Could you report every line from the entries that includes the word "enlarged"?

*** Opening of Given records ***

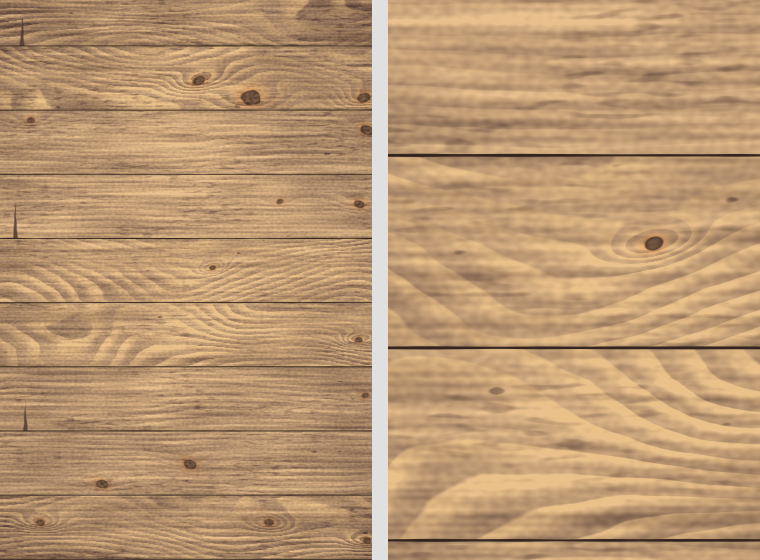
Left: the whole. Right: its middle third, enlarged.
Give the GLSL for this texture, as a Shadertoy shader.

```glsl
// Weathered horizontal wooden planks with flowing grain, knots, splits and thin dark seams.
#define PLANKS 8.727        // planks per canvas height
#define SEAM_OFFSET 0.011   // lowest seam, in plank heights
#define SEAM_WIDTH 0.0065   // half width of a seam, in plank heights
#define KNOT_CELL 1.2       // spacing of knot candidates
#define KNOT_CHANCE 0.42
#define KNOTTY_PLANK 7.0    // plank with the largest knots
#define BASE_TONE 0.80
#define VIGNETTE 0.80

const vec3 DARK_WOOD  = vec3(0.44, 0.33, 0.27);
const vec3 LIGHT_WOOD = vec3(0.87, 0.715, 0.53);
const vec3 AMBER      = vec3(0.66, 0.48, 0.32);
const vec3 KNOT_CORE  = vec3(0.38, 0.29, 0.23);
const vec3 SEAM_COLOR = vec3(0.20, 0.145, 0.12);

float hash(vec2 p) {
    vec3 a = fract(p.xyx * 0.1031);
    a += dot(a, a.yzx + 33.33);
    return fract((a.x + a.y) * a.z);
}

// Gradient noise, roughly -0.7 to 0.7
float corner(vec2 cell, vec2 f, vec2 o) {
    float a = 6.2832 * hash(cell + o);
    return dot(vec2(cos(a), sin(a)), f - o);
}
float noise(vec2 p) {
    vec2 c = floor(p), f = p - c;
    vec2 u = f * f * f * (f * (f * 6.0 - 15.0) + 10.0);
    return mix(mix(corner(c, f, vec2(0, 0)), corner(c, f, vec2(1, 0)), u.x),
               mix(corner(c, f, vec2(0, 1)), corner(c, f, vec2(1, 1)), u.x), u.y);
}

void mainImage(out vec4 fragColor, in vec2 fragCoord) {
    // Plank coordinates: x and v in plank heights
    vec2 uv = fragCoord / iResolution.xy;
    float px = PLANKS / iResolution.y;
    float x = fragCoord.x * px;
    float y = fragCoord.y * px - SEAM_OFFSET;
    float row = floor(y), v = y - row;
    vec2 q = vec2(x, v);
    vec2 s = q + vec2(37.0, 19.0) * (row + 3.0);

    // Straight grain (0) alternating with arched, figured grain (1)
    float figure = 0.5 + 0.5 * cos((row - 3.4) * 1.5708);
    float rings = v * mix(12.0, 6.0, figure)
                + noise(s * vec2(0.38, 0.9)) * mix(0.8, 9.0, figure)
                + noise(s * vec2(1.1, 3.0)) * mix(0.25, 0.6, figure)
                + noise(s * vec2(4.0, 9.0)) * 0.12;

    // Knots: bend the rings and collect masks for colouring
    float core = 0.0, halo = 0.0, hole = 0.0, rim = 0.0;
    float big = 1.0 - step(0.5, abs(row - KNOTTY_PLANK));
    for (int k = -2; k <= 2; k++) {
        vec2 id = vec2(floor(x / KNOT_CELL) + float(k), row + 11.0);
        if (hash(id * 1.7 + 5.3) > KNOT_CHANCE + 0.2 * big) continue;
        float size = hash(id + 41.7);
        vec2 center = vec2((id.x + 0.2 + 0.6 * hash(id + 7.1)) * KNOT_CELL,
                           0.15 + 0.7 * hash(id + 23.9));
        float r = mix(0.035, 0.08, size * size) + big * (0.03 + 0.06 * size);
        vec2 d = q - center;
        d.y += d.x * (size - 0.5) * 0.5;
        vec2 e = d * vec2(0.4, 1.0);
        rings += mix(1.2, 4.0, figure) * exp(-dot(e, e) / (6.0 * r * r));
        float dist = length(d * vec2(0.74, 1.0)) / r + 0.25 * noise(s * 9.0);
        float inside = 1.0 - smoothstep(1.0 - px / r, 1.0 + px / r, dist);
        core = max(core, inside);
        rim = max(rim, inside * smoothstep(0.55, 1.0, dist));
        halo = max(halo, exp(-1.8 * max(dist - 0.9, 0.0)));
        hole = max(hole, inside * step(0.94, hash(id + 63.1)));
    }

    // Growth lines: a narrow pale ridge with a sharp outer side
    float f = fract(rings);
    float ridge = smoothstep(0.20, 0.80, f) * (1.0 - smoothstep(0.90, 1.0, f));
    float fade = 1.0 - smoothstep(0.35, 0.9, fwidth(rings));
    float lineStrength = clamp(0.6 + 1.1 * noise(s * vec2(0.5, 2.0) + 90.0), 0.15, 1.0);

    // Tone: plank variation, stains, long fibres, pores and grit
    float tone = BASE_TONE + 0.08 * (hash(vec2(row + 5.0, 8.0)) - 0.5) - 0.04 * figure;
    tone += 0.28 * noise(s * vec2(0.6, 1.6) + 50.0);
    tone += 0.16 * noise(s * vec2(1.8, 5.0) + 70.0);
    tone += 0.34 * noise(s * vec2(0.35, 13.0));
    tone += 0.34 * noise(s * vec2(0.9, 28.0));
    tone += (ridge - 0.42) * fade * lineStrength * mix(0.22, 0.52, figure);
    float wear = smoothstep(-0.25, 0.35, noise(s * vec2(0.7, 2.5) + 130.0));
    tone -= 0.32 * wear * smoothstep(0.05, 0.45, noise(s * vec2(5.0, 27.0)));
    tone += 0.20 * noise(s * vec2(19.0, 28.0));
    tone -= 0.50 * smoothstep(0.52, 0.62, noise(s * vec2(5.0, 11.0) + 210.0));
    vec2 fromCenter = uv - 0.5;
    tone -= VIGNETTE * dot(fromCenter, fromCenter);
    vec3 color = mix(DARK_WOOD, LIGHT_WOOD, clamp(tone, -0.20, 1.10));
    color += vec3(0.010, 0.004, -0.015) * ridge * figure * fade;

    // Knot colours: amber surround, brown heart with cracks, a few fallen out
    color = mix(color, color * AMBER * 1.45, 0.5 * halo);
    vec3 heart = KNOT_CORE * (1.0 + 0.6 * noise(s * vec2(16.0, 24.0))) * (1.0 - 0.35 * rim);
    color = mix(color, heart, 0.85 * core);
    color = mix(color, SEAM_COLOR * 0.5, hole);

    // Tapered split near the left end of every third plank
    float rise = v / (0.35 + 0.25 * hash(vec2(row, 3.0)));
    float splitX = 0.12 + 0.28 * hash(vec2(row, 17.0)) + 0.015 * noise(s * 5.0);
    float splitWidth = 0.035 * (1.0 - rise);
    float split = 1.0 - smoothstep(-px, px, abs(x - splitX) - splitWidth);
    split *= step(rise, 1.0) * (1.0 - step(0.5, abs(mod(row, 3.0) - 2.0)));
    color = mix(color, SEAM_COLOR * 1.4, 0.8 * split);

    // Seams of slightly uneven width with a faint contact shade
    float edge = min(v, 1.0 - v);
    float ragged = SEAM_WIDTH * (1.0 + 0.6 * noise(vec2(x * 3.0, floor(y + 0.5) * 7.3)));
    color *= 1.0 - 0.12 * exp(-edge * 45.0);
    float seam = clamp((min(edge + 0.5 * px, ragged) - max(edge - 0.5 * px, -ragged)) / px, 0.0, 1.0);
    color = mix(color, SEAM_COLOR, seam);
    fragColor = vec4(clamp(color, 0.0, 1.0), 1.0);
}
```
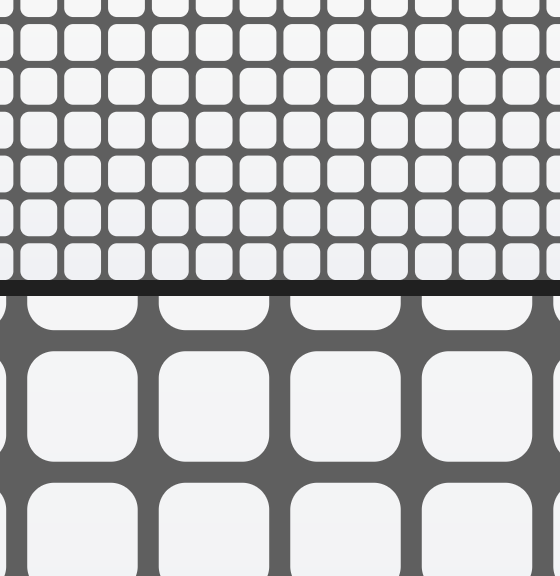
Top: the whole. Bottom: its middle third, enlarged.
A Shadertoy shader for this pattern:

```glsl
// Grid of pale rounded square tiles separated by dark grey bars.

// Signed distance to a rounded square centred on the origin.
float roundedSquare(vec2 p, float halfSize, float radius) {
    vec2 q = abs(p) - halfSize + radius;
    return length(max(q, 0.0)) + min(max(q.x, q.y), 0.0) - radius;
}

void mainImage(out vec4 fragColor, in vec2 fragCoord) {
    // Cell units: one tile plus one bar measures 1.
    float cellsDown = 6.387;
    vec2 uv = fragCoord / iResolution.y;
    float pixel = cellsDown / iResolution.y;

    // Repeat around the centre of the lower left tile.
    vec2 cell = fract(uv * cellsDown - vec2(0.885, 0.418) + 0.5) - 0.5;
    float dist = roundedSquare(cell, 0.42, 0.205);
    float tileMask = clamp(0.5 - dist / pixel, 0.0, 1.0);

    // Tiles fade from a cool white at the bottom to a neutral white at the top.
    vec3 tileColor = mix(vec3(0.941, 0.945, 0.957), vec3(0.97), uv.y);
    vec3 barColor = vec3(0.373);

    fragColor = vec4(mix(barColor, tileColor, tileMask), 1.0);
}
```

*** Close of Given records ***

-- Finished exercise --
Left: the whole. Right: its middle third, enlarged.
Top: the whole. Bottom: its middle third, enlarged.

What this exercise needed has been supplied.